Please return every line below that contains the string "total".

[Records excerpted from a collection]
::::::
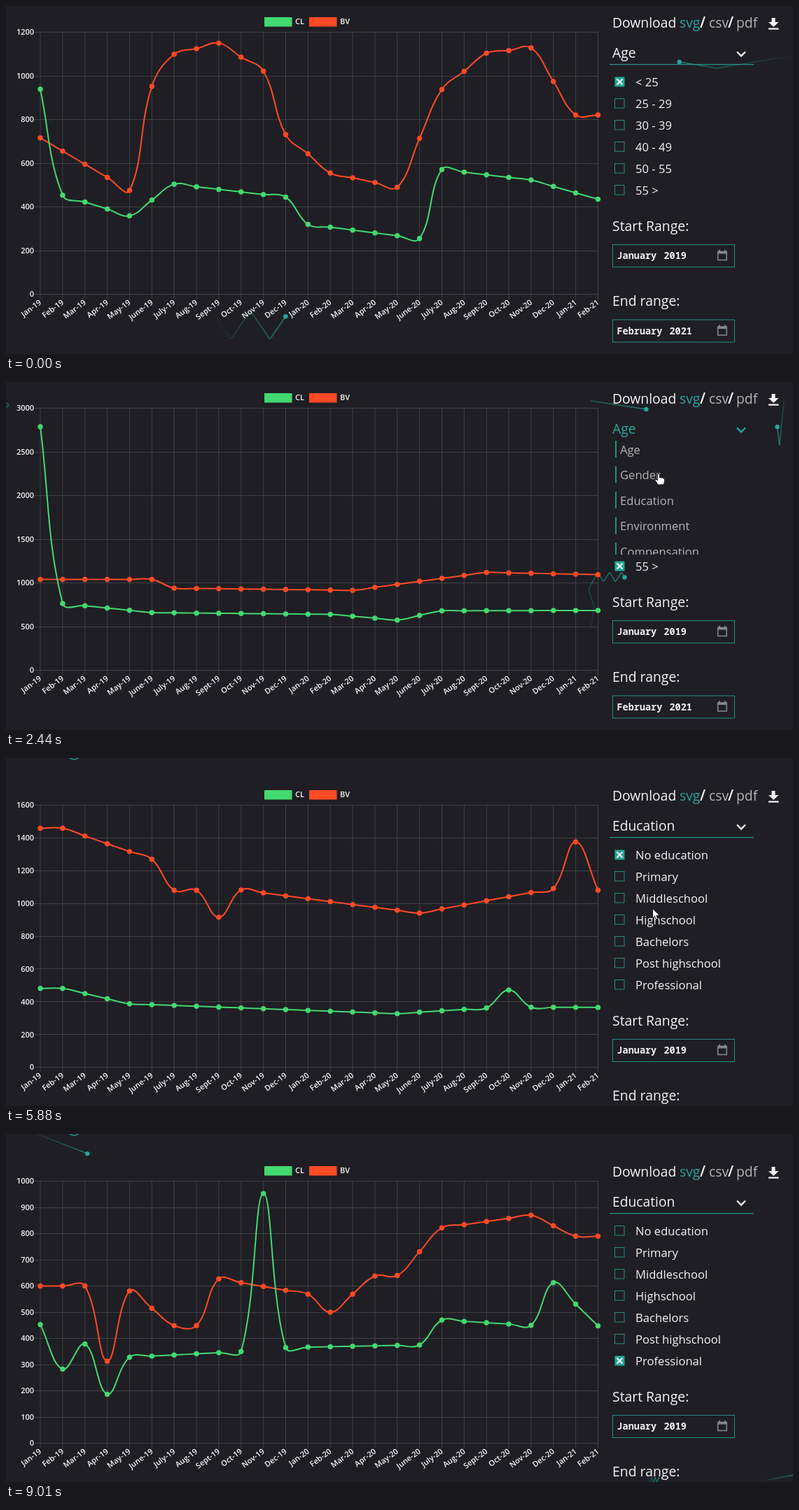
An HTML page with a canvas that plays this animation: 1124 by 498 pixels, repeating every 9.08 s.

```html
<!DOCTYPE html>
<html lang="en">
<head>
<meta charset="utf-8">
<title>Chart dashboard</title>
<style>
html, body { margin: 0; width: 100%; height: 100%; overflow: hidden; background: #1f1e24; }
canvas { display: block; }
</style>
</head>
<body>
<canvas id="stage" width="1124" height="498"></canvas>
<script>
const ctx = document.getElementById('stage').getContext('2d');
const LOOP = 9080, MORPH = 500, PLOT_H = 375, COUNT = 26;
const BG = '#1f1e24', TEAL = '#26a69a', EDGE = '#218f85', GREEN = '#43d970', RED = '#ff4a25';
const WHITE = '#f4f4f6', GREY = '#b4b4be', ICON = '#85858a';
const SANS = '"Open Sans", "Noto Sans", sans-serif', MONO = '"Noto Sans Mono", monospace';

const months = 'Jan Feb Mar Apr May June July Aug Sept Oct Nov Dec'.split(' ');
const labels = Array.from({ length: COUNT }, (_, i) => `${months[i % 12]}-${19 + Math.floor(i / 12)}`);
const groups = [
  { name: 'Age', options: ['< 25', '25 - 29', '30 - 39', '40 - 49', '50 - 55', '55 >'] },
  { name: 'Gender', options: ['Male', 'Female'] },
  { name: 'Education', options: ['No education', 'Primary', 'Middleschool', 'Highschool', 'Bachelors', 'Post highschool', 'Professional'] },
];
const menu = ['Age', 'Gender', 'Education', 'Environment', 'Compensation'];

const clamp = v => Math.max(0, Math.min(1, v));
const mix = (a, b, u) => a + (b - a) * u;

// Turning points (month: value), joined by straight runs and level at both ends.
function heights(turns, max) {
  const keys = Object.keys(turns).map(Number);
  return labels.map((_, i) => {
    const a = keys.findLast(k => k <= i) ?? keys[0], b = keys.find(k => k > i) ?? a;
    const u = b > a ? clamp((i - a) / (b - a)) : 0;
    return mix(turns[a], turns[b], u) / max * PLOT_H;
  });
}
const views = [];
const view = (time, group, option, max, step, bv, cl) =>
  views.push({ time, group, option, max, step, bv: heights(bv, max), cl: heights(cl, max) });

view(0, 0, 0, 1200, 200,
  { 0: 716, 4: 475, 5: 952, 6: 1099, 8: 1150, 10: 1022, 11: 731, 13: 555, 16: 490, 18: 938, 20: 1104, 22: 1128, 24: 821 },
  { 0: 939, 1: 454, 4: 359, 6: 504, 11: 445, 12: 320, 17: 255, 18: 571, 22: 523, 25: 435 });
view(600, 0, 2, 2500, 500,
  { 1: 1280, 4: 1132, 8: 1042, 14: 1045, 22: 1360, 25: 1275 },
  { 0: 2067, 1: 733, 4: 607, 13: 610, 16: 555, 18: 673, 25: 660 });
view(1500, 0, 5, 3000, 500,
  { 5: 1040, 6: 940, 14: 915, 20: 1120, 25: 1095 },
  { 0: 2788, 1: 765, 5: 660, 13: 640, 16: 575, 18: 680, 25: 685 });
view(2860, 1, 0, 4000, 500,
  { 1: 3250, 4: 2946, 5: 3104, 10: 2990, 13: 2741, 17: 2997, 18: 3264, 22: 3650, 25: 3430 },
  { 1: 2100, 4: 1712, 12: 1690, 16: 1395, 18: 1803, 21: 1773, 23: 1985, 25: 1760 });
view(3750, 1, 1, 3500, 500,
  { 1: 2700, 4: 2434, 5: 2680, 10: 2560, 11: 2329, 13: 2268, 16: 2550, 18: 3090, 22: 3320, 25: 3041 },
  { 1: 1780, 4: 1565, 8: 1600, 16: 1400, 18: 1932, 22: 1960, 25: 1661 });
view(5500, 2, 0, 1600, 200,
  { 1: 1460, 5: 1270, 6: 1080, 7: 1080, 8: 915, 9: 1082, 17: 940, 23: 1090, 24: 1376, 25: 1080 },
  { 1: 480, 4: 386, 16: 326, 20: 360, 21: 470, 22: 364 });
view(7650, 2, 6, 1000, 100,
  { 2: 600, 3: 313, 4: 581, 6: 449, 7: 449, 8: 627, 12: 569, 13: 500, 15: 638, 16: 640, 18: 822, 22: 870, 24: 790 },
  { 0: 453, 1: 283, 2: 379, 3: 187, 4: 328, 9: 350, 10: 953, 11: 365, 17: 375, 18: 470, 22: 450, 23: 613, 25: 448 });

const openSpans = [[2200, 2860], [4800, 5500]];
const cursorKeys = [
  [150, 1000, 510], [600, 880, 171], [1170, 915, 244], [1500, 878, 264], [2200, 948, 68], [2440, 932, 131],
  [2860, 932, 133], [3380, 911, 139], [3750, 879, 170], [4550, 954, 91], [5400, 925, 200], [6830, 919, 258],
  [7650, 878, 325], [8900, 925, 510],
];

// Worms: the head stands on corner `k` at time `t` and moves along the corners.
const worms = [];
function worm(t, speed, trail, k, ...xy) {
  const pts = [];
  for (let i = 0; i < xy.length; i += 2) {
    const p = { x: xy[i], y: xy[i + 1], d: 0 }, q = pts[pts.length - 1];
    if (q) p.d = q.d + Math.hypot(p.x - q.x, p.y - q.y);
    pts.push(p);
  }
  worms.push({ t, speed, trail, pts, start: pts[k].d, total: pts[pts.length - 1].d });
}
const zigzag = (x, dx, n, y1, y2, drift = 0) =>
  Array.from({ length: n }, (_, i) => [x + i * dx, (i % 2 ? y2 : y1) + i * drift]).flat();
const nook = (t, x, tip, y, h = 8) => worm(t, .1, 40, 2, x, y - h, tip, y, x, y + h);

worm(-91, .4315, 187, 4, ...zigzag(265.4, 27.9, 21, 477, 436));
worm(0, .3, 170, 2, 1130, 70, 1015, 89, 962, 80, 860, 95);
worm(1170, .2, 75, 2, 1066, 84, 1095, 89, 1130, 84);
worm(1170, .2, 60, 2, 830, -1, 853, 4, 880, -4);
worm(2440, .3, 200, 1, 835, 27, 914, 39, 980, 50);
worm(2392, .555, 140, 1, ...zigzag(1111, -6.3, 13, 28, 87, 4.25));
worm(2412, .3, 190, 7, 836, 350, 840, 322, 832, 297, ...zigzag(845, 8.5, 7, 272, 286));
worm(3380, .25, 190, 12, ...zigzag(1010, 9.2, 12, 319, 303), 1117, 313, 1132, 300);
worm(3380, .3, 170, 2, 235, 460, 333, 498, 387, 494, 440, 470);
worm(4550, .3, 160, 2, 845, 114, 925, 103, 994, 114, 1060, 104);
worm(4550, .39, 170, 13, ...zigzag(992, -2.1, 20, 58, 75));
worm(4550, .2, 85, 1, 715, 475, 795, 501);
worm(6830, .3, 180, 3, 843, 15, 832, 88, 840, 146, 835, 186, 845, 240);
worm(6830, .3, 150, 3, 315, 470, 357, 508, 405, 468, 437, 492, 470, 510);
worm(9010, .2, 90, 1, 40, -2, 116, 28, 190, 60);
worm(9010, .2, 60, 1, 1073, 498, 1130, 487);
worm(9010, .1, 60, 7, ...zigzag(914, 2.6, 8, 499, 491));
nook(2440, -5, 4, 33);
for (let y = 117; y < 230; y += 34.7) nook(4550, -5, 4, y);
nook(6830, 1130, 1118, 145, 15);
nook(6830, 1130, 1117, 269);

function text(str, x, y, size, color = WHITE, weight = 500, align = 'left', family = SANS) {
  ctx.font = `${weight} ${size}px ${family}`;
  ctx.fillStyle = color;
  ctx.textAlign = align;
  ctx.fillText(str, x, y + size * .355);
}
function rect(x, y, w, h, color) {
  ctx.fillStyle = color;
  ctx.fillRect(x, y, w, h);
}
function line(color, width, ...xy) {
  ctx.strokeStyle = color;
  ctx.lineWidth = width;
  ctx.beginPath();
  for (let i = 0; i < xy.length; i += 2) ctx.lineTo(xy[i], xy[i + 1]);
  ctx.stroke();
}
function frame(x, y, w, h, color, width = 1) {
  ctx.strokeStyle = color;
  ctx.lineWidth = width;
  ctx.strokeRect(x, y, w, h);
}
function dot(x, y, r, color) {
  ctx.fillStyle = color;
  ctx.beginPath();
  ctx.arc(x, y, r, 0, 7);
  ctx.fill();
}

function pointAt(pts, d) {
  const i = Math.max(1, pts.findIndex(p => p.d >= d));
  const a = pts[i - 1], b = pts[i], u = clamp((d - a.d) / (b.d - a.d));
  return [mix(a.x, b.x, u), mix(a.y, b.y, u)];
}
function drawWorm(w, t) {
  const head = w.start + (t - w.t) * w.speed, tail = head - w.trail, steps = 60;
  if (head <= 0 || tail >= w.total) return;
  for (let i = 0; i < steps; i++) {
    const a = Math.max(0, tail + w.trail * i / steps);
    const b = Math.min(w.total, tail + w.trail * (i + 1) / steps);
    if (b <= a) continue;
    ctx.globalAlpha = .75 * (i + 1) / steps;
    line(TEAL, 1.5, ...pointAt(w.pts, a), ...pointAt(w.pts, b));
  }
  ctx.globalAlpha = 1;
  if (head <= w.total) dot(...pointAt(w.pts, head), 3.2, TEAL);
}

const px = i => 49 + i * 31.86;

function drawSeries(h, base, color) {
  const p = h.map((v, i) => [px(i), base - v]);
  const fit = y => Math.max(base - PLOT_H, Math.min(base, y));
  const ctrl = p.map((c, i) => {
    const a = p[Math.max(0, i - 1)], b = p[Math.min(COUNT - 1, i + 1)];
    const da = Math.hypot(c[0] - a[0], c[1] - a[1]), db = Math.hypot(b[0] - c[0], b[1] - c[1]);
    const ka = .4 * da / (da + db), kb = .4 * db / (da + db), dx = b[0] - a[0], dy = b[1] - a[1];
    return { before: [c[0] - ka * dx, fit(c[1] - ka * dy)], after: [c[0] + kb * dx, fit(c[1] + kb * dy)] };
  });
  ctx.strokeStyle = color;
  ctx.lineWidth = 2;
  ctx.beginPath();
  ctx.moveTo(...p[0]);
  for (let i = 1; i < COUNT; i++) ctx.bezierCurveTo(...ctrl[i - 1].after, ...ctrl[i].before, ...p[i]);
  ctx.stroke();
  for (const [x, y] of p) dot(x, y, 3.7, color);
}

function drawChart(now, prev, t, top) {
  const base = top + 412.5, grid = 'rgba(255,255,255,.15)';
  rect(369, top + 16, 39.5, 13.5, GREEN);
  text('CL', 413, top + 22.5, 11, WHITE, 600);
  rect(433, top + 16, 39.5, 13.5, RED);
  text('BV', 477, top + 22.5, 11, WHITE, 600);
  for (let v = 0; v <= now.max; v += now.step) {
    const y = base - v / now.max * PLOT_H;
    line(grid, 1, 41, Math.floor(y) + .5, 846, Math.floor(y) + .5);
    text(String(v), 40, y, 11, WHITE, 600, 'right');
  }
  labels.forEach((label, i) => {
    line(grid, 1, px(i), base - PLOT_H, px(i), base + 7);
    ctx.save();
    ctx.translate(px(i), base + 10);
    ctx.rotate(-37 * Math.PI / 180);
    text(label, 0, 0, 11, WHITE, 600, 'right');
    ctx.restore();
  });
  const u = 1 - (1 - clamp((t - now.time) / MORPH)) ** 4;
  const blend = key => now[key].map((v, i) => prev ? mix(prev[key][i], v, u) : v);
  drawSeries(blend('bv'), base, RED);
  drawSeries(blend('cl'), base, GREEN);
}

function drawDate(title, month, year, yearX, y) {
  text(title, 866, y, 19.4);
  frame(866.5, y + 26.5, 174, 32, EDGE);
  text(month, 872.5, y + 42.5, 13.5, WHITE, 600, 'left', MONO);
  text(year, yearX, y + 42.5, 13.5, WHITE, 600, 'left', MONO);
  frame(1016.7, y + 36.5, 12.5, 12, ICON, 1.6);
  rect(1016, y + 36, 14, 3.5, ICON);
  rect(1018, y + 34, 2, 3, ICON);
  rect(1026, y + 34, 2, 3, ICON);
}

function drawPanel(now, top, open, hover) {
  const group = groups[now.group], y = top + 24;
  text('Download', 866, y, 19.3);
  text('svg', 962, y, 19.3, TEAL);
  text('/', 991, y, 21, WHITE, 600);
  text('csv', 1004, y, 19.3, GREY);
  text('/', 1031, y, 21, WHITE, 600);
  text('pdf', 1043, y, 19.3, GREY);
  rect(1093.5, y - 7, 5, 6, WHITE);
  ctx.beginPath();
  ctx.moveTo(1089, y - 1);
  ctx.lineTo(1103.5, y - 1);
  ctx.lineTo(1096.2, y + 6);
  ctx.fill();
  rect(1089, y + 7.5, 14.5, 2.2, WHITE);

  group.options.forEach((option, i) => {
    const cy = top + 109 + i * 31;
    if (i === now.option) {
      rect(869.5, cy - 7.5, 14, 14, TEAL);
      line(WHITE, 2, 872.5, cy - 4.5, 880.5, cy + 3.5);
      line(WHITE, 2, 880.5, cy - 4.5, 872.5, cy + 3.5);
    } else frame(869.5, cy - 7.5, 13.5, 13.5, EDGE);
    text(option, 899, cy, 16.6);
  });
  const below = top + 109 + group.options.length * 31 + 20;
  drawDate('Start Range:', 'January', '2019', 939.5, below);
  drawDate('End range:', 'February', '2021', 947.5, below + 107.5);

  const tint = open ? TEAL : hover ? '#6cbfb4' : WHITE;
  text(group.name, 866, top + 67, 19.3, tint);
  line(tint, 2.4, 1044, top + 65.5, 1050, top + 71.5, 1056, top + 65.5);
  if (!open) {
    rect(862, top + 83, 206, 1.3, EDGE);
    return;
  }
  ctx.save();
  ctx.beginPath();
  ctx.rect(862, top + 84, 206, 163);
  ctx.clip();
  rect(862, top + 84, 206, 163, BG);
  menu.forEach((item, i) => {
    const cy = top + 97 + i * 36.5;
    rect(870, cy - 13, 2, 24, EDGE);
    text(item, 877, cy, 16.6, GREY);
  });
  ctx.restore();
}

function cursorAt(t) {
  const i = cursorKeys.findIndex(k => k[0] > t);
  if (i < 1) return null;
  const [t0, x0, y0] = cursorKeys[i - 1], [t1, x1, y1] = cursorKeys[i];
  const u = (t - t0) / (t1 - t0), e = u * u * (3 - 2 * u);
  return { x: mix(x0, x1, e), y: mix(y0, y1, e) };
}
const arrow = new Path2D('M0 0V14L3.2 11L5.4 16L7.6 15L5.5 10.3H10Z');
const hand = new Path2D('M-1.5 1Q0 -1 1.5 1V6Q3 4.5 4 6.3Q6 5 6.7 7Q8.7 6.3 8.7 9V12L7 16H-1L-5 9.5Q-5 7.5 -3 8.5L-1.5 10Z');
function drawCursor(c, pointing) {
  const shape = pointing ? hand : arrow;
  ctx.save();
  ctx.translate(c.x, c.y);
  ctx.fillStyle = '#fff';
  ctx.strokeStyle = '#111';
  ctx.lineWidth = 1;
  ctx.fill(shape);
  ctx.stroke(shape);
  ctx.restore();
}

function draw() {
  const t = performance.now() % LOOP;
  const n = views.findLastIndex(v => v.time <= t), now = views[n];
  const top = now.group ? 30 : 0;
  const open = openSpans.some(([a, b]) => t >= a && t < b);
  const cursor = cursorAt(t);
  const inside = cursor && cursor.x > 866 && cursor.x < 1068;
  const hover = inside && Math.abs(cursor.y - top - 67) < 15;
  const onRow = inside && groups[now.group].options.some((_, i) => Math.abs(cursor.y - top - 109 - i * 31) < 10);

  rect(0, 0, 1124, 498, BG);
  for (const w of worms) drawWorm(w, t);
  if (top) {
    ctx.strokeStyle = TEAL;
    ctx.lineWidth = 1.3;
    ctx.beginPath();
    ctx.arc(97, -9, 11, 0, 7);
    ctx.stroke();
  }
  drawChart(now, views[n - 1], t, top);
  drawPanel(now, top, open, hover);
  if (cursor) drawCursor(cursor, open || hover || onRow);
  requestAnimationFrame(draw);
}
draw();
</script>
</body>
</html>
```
::::::
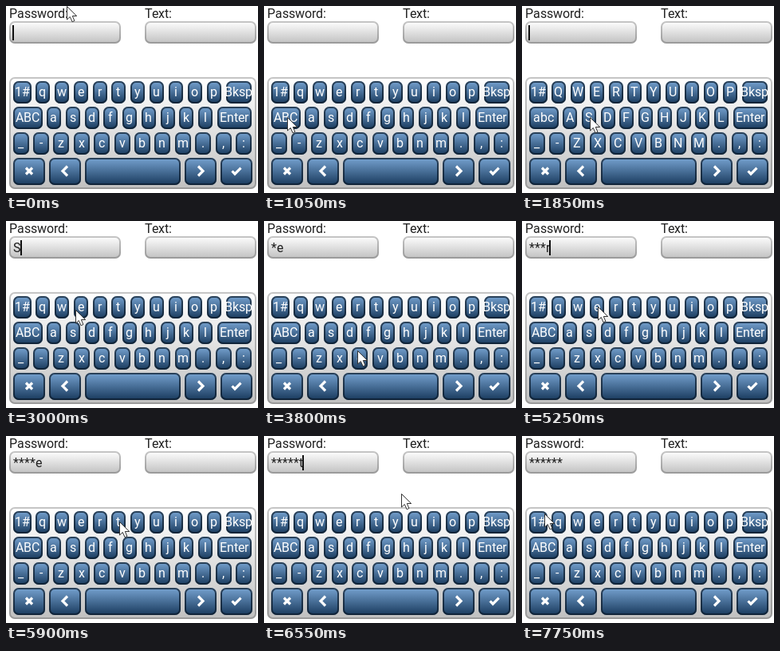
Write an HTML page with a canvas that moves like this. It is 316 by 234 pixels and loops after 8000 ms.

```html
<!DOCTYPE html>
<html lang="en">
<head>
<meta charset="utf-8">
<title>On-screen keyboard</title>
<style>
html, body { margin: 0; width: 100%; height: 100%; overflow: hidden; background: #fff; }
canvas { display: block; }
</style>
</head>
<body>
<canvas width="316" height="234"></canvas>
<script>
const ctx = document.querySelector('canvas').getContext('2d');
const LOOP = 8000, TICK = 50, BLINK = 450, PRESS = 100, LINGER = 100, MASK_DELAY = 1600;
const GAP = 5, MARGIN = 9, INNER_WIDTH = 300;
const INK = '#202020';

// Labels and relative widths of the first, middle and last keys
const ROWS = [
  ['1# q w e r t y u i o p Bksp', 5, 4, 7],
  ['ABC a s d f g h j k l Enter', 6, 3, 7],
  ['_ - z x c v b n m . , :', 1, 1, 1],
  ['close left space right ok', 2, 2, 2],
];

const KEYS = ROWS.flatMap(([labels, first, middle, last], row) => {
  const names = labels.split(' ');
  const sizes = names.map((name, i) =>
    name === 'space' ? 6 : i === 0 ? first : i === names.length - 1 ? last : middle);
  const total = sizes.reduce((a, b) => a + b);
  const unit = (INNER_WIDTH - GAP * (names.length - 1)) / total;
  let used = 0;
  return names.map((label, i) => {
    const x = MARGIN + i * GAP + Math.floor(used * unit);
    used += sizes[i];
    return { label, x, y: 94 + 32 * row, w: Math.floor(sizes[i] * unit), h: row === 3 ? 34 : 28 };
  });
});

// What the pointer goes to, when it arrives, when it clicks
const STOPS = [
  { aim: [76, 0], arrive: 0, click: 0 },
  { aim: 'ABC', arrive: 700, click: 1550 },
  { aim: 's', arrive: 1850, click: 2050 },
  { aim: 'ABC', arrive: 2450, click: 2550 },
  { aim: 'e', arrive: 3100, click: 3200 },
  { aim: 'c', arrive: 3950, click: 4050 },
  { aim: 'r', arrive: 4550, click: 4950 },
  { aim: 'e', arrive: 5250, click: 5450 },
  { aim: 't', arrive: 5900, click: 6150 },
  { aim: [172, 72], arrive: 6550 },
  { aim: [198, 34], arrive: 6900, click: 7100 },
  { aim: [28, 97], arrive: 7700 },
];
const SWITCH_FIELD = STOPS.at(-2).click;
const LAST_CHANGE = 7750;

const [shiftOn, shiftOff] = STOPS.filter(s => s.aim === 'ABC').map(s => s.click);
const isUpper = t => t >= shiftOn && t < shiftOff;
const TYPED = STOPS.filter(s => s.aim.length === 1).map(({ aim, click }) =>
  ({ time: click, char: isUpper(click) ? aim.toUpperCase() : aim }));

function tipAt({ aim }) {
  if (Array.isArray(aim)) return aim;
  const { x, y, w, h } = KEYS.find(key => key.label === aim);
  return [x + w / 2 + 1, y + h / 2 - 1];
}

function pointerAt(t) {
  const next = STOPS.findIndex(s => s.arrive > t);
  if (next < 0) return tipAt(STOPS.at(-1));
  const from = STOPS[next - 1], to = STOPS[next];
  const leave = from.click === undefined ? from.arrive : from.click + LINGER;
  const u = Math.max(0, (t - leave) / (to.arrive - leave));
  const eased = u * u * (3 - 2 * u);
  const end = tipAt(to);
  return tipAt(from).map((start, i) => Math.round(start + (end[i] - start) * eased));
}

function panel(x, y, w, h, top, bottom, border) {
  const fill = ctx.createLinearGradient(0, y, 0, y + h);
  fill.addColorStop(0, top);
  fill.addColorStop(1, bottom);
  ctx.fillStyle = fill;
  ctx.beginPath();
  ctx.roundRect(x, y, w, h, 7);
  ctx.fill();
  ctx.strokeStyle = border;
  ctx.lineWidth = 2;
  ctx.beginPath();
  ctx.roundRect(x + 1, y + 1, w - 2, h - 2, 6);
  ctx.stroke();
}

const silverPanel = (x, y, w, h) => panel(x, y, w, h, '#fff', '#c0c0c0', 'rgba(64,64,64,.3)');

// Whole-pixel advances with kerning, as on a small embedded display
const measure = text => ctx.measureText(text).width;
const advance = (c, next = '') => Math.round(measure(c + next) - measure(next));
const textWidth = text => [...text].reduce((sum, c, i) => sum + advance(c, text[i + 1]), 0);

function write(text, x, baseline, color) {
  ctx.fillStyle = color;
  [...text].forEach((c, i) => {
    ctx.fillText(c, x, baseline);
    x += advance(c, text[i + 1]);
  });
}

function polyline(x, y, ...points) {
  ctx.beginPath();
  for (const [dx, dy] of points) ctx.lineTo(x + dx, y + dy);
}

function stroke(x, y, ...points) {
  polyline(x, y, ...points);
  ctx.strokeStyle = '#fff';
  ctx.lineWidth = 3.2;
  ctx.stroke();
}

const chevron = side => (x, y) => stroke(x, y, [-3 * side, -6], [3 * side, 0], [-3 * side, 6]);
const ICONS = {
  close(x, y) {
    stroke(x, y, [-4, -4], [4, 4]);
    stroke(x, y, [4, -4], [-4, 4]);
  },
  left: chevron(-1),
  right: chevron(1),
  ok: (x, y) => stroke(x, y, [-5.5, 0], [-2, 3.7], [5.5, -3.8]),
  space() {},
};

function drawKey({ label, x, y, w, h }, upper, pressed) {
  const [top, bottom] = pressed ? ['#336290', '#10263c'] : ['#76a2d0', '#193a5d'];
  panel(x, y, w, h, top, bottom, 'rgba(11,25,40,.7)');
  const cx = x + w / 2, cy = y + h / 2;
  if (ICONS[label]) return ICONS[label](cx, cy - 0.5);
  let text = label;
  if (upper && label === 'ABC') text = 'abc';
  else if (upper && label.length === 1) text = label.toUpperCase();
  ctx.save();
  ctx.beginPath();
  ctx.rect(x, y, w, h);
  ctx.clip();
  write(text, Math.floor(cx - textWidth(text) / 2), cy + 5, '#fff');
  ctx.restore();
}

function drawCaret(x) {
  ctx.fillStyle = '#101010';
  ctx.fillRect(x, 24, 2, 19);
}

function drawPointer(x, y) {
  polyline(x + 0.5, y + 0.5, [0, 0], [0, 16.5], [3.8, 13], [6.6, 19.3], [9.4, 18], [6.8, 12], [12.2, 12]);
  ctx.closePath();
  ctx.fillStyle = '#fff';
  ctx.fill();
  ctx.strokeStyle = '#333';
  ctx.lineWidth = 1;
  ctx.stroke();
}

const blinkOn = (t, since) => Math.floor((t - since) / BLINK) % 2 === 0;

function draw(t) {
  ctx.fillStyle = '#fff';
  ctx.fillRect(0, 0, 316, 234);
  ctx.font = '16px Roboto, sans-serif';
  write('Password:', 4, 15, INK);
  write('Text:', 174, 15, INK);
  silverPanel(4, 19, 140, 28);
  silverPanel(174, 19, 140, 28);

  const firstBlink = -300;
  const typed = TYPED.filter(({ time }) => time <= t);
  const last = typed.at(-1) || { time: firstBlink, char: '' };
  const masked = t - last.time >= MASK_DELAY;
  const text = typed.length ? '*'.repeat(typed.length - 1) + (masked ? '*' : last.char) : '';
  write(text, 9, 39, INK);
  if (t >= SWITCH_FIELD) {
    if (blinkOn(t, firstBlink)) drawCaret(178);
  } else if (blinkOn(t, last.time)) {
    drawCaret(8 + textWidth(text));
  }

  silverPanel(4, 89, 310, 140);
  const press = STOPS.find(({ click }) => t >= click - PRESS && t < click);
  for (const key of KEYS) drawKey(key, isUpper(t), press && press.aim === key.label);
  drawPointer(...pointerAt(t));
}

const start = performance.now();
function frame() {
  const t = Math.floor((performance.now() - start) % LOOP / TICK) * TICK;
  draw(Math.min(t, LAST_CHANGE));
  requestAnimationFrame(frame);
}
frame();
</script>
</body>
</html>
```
::::::
Written answer =>
  worms.push({ t, speed, trail, pts, start: pts[k].d, total: pts[pts.length - 1].d });
  if (head <= 0 || tail >= w.total) return;
    const b = Math.min(w.total, tail + w.trail * (i + 1) / steps);
  if (head <= w.total) dot(...pointAt(w.pts, head), 3.2, TEAL);
  const total = sizes.reduce((a, b) => a + b);
  const unit = (INNER_WIDTH - GAP * (names.length - 1)) / total;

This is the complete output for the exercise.